This past Sunday afternoon, my good friend and former co-worker Andy came up to my apartment in downtown Shijiazhuang to visit my cat. After the requisite playtime, we left (sans cat) and biked a block east under the smoggy grey sky to meet Eva, another friend, outside Fangbei Printers. We were there to price out the book I’ll be publishing in a few months, The Crown of Secrets.
The project had its spark a little over four years ago when Adelle, a university friend who was teaching in Vietnam, posted pictures of some innocent-looking children’s books she’d come across in Hanoi. The stories started nicely enough, but they didn’t follow the pattern of happy peaceful endings that we in the West are accustomed to telling our kids. Instead, animals exploded, devoured each other, and caused general chaos, unresolved by the end save for a pretty unambiguous moral like “DON’T MAKE LIONS ANGRY.” I was hooked.
Around the same time, my sister had her first son, Braxton. The thought of him growing up in a world without bizarre, perplexing, hilarious, and sometimes twisted stories was deeply saddening to me, so I resolved to fill the void by writing children’s stories of my own.
The process was slow at first. I began by collaborating with local artist Kristin Richland. Her paintings and sketches gave me new ideas to write about; my stories (so she says) were great ground for growing art from. We started working first on my story The Evening Day and Grey, then on another inspired by her pictures of living clothes, Hunting My Dress.
It was fun. Before long I was writing more stories and had the vague idea of collecting them into a big, fat, colorful book like the ones I’d grown up reading. I had worked at Borders before its untimely demise, though, and I knew that the children’s book market was tough to break into. But, you know, whatever. I kept writing.

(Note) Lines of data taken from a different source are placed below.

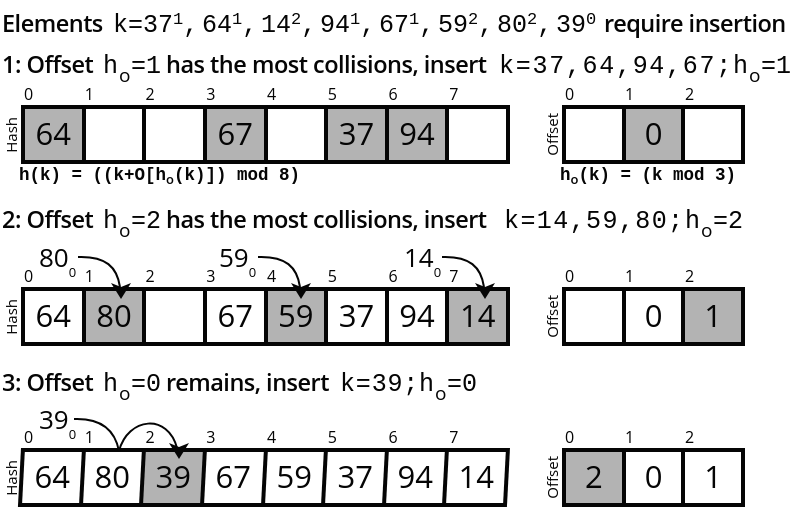
<!DOCTYPE html>
<html lang="en">
<head>
<meta charset="utf-8">
<title>Hash insertion with an offset table</title>
<style>
:root {
  --ink: #050505;
  --paper: #fff;
  --filled: #b3b3b3;
  --sans: "Open Sans", "Noto Sans", sans-serif;
  --mono: "Liberation Mono", "Noto Sans Mono", monospace;
}
* { box-sizing: border-box; margin: 0; padding: 0; }
body { width: 800px; height: 510px; overflow: hidden; background: var(--paper); color: var(--ink); font-family: var(--sans); }
main { display: grid; grid-template-rows: 46px 155px 163px 146px; width: 800px; height: 510px; overflow: hidden; }
.intro { padding-top: 5px; }

.heading { display: flex; align-items: baseline; height: 36px; padding-left: 2px; font-size: 23.5px; font-weight: 600; line-height: 36px; letter-spacing: -.5px; white-space: pre; }
.heading > * { flex: none; }
.code { font-family: var(--mono); font-size: 25px; font-weight: 400; letter-spacing: 0; }
.heading sub { position: relative; top: 9px; width: 13px; padding-left: 1px; font: 400 19px/0 var(--sans); vertical-align: baseline; }
.lead { width: 101px; }
.middle { width: var(--w); padding-left: 5px; }
.keys { width: var(--w); letter-spacing: var(--track, 0); }
.elements { display: flex; width: 491px; }
.elements span { width: 59px; }
.elements sup { font-size: 17px; line-height: 0; vertical-align: 8px; }

.step { position: relative; }
.arrays { display: grid; grid-template-columns: 21px 489px 35px 17px 183px; grid-template-rows: 23px 59px auto; margin-top: var(--drop, 0); }
.indices { display: grid; align-items: end; padding: 0 0 3px 3px; font-size: 16px; line-height: 16px; }
.hash { grid-column: 2; }
.offset { grid-column: 5; }
.indices.hash, .cells.hash { grid-template-columns: repeat(8, 1fr); }
.indices.offset, .cells.offset { grid-template-columns: repeat(3, 1fr); }
.cells { display: grid; grid-row: 2; gap: 4px; padding: 4px; background: var(--ink); }
.cells span { display: grid; place-items: center; padding-bottom: 3px; background: var(--paper); font-size: 31px; line-height: 1; }
.cells .filled { background: var(--filled); }
.slanted { transform: skewX(-3deg); transform-origin: top; }
.slanted b { font-weight: 400; transform: skewX(3deg); }
.label { grid-row: 2; justify-self: end; align-self: center; margin-right: 1px; font-size: 15px; line-height: 17px; writing-mode: vertical-rl; transform: rotate(180deg); }
.label.for-hash { grid-column: 1; }
.label.for-offset { grid-column: 4; }
.formula { grid-row: 3; margin-left: -2px; font: 700 17.5px/22px var(--mono); white-space: pre; }
.formula sub { position: relative; top: 4px; font: 600 13px/0 var(--sans); vertical-align: baseline; }

.key { position: absolute; left: var(--x); top: var(--y); font-size: 26px; line-height: 1; white-space: nowrap; }
.key sub { position: relative; top: 10px; font-size: 13px; line-height: 0; vertical-align: baseline; }
.arrows { position: absolute; left: 0; top: 0; width: 800px; height: 146px; fill: none; stroke: var(--ink); stroke-width: 2; }
.arrows polygon { fill: var(--ink); stroke: none; }
</style>
</head>
<body>
<main>
  <header class="intro">
    <h1 class="heading">
      <span style="width:111px">Elements</span><span class="code" style="width:30px">k=</span><span class="code elements"><span>37<sup>1</sup>,</span><span>64<sup>1</sup>,</span><span>14<sup>2</sup>,</span><span>94<sup>1</sup>,</span><span>67<sup>1</sup>,</span><span>59<sup>2</sup>,</span><span>80<sup>2</sup>,</span><span>39<sup>0</sup></span></span><span style="margin-left:-30px">require insertion</span>
    </h1>
  </header>

  <section class="step">
    <h2 class="heading"><span class="lead">1: Offset</span><span class="code">h</span><sub>o</sub><span class="code">=1</span><span class="middle" style="--w:338px">has the most collisions, insert</span><span class="code keys" style="--w:234px;--track:1.7px">k=37,64,94,67;</span><span class="code">h</span><sub>o</sub><span class="code">=1</span></h2>
    <div class="arrays">
      <div class="indices hash"><span>0</span><span>1</span><span>2</span><span>3</span><span>4</span><span>5</span><span>6</span><span>7</span></div>
      <div class="indices offset"><span>0</span><span>1</span><span>2</span></div>
      <span class="label for-hash">Hash</span>
      <div class="cells hash"><span class="filled">64</span><span></span><span></span><span class="filled">67</span><span></span><span class="filled">37</span><span class="filled">94</span><span></span></div>
      <span class="label for-offset">Offset</span>
      <div class="cells offset"><span></span><span class="filled">0</span><span></span></div>
      <p class="formula hash">h(k) = ((k+O[h<sub>o</sub>(k)]) mod 8)</p>
      <p class="formula offset">h<sub>o</sub>(k) = (k mod 3)</p>
    </div>
  </section>

  <section class="step" style="--drop:27px">
    <h2 class="heading"><span class="lead">2: Offset</span><span class="code">h</span><sub>o</sub><span class="code">=2</span><span class="middle" style="--w:343px">has the most collisions, insert</span><span class="code keys" style="--w:181px;--track:1.4px">k=14,59,80;</span><span class="code">h</span><sub>o</sub><span class="code">=2</span></h2>
    <div class="arrays">
      <div class="indices hash"><span>0</span><span>1</span><span>2</span><span>3</span><span>4</span><span>5</span><span>6</span><span>7</span></div>
      <div class="indices offset"><span>0</span><span>1</span><span>2</span></div>
      <span class="label for-hash">Hash</span>
      <div class="cells hash"><span>64</span><span class="filled">80</span><span></span><span>67</span><span class="filled">59</span><span>37</span><span>94</span><span class="filled">14</span></div>
      <span class="label for-offset">Offset</span>
      <div class="cells offset"><span></span><span>0</span><span class="filled">1</span></div>
    </div>
    <span class="key" style="--x:39px;--y:43px">80<sub>0</sub></span>
    <span class="key" style="--x:219px;--y:43px">59<sub>0</sub></span>
    <span class="key" style="--x:404px;--y:43px">14<sub>0</sub></span>
    <svg class="arrows" viewBox="0 0 800 146" aria-hidden="true">
      <defs>
        <polygon id="arrowhead" points="-10,-16 0,-12 10,-16 0,0"/>
        <g id="insert-arrow"><path d="M78 56C106 55 117 66 120 86"/><use href="#arrowhead" x="121" y="98"/></g>
      </defs>
      <use href="#insert-arrow"/>
      <use href="#insert-arrow" x="180"/>
      <use href="#insert-arrow" x="364"/>
    </svg>
  </section>

  <section class="step" style="--drop:25px">
    <h2 class="heading"><span class="lead">3: Offset</span><span class="code">h</span><sub>o</sub><span class="code">=0</span><span class="middle" style="--w:179px">remains, insert</span><span class="code keys" style="--w:79px;--track:.8px">k=39;</span><span class="code">h</span><sub>o</sub><span class="code">=0</span></h2>
    <div class="arrays">
      <div class="indices hash"><span>0</span><span>1</span><span>2</span><span>3</span><span>4</span><span>5</span><span>6</span><span>7</span></div>
      <div class="indices offset"><span>0</span><span>1</span><span>2</span></div>
      <span class="label for-hash">Hash</span>
      <div class="cells hash slanted"><span><b>64</b></span><span><b>80</b></span><span class="filled"><b>39</b></span><span><b>67</b></span><span><b>59</b></span><span><b>37</b></span><span><b>94</b></span><span><b>14</b></span></div>
      <span class="label for-offset">Offset</span>
      <div class="cells offset"><span class="filled">2</span><span>0</span><span>1</span></div>
    </div>
    <span class="key" style="--x:39px;--y:42px">39<sub>0</sub></span>
    <svg class="arrows" viewBox="0 0 800 146" aria-hidden="true">
      <path d="M74 55C101 54 115 66 119 87C128 53 168 49 177 84"/>
      <use href="#arrowhead" x="179" y="95"/>
    </svg>
  </section>
</main>
</body>
</html>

In the fall of 2012, just before the end of the world, I moved to China to begin teaching. I kept writing, kept having visions of the art that could happen, started designing pages for a book that could happen. I slowly began reaching out to other artists that I’d met along the way, some in real life and others in the magical world of the internet. I started thinking about how to build a Kickstarter campaign. Kristin would send me more drawings. I’d think of things I liked (“Goldfish! Goldfish are cool. And robots. Man. I really like robots. What if there was a story about them? What if I wrote it? I could totally do that.”). Artists wrote back and said they loved the stories and wanted to be a part of the project.
And suddenly, around Christmas of 2014, I realized I’d gradually gained enough momentum to actually do the thing I’d been dreaming of for several years: to write, have illustrated, and publish a book of weird stories for children.
Now, to put your mind at ease, none of the stories are – quite – as odd as the Vietnamese ones. Some are funny; some are wistful or sad; others are magic and fantastical; and still others simply slightly different perspectives on what might otherwise be mundane. Some are only a few dozen words; others take up ten pages. They’re written with a sense of wonder and credulity, and from what I’ve seen, they resonate with readers of all ages. And the artwork will be as diverse as the tales themselves – and phenomenal.
Here on this devblog, I’ll be introducing the artists over the next few weeks, sharing what drew me to them and their art. For now, let it suffice to say that I’m working with artists in four states and three foreign countries, and that I’m incredibly excited to be working with each one of them. I’ll also present a few of the stories to be featured, show drafts of the art as it comes in, and document the formation of the book – brainstorming, writing, art direction, fundraising, printing, shipping, distribution, and all the steps in between – as it goes from scribblings in my notebook to a real and solid book in your hands. I’m excited and honored to have you along for the journey.
At the printer’s, our laoban measured the page thickness of Shaun Tan’s Tales from Outer Suburbia, the book I’d brought along as an example, and patiently listened as Andy translated my requirements for page size and quality. I gave estimates of how many copies I’d be printing and learned about the printing process itself, which would be handled about twenty minutes away, just south of the city’s second ring road. Eva handled the business questions – being Chinese, she knows how to deal with Chinese businesspeople much better than I. I got estimates that surprised me, in a very nice way, and did my best to keep a neutral face.
We weren’t finished; after an hour at Fengbei, we went on to check out a few other print shops, most of whose owners acted as though they’d never seen a book before. One was helpful, though, and provided a similar estimate to the first company. This I took to be a good sign.
As I biked back home, satchel filled with business cards and pricing documentation, I felt equal parts nervous and elated.
I’m going to make a book.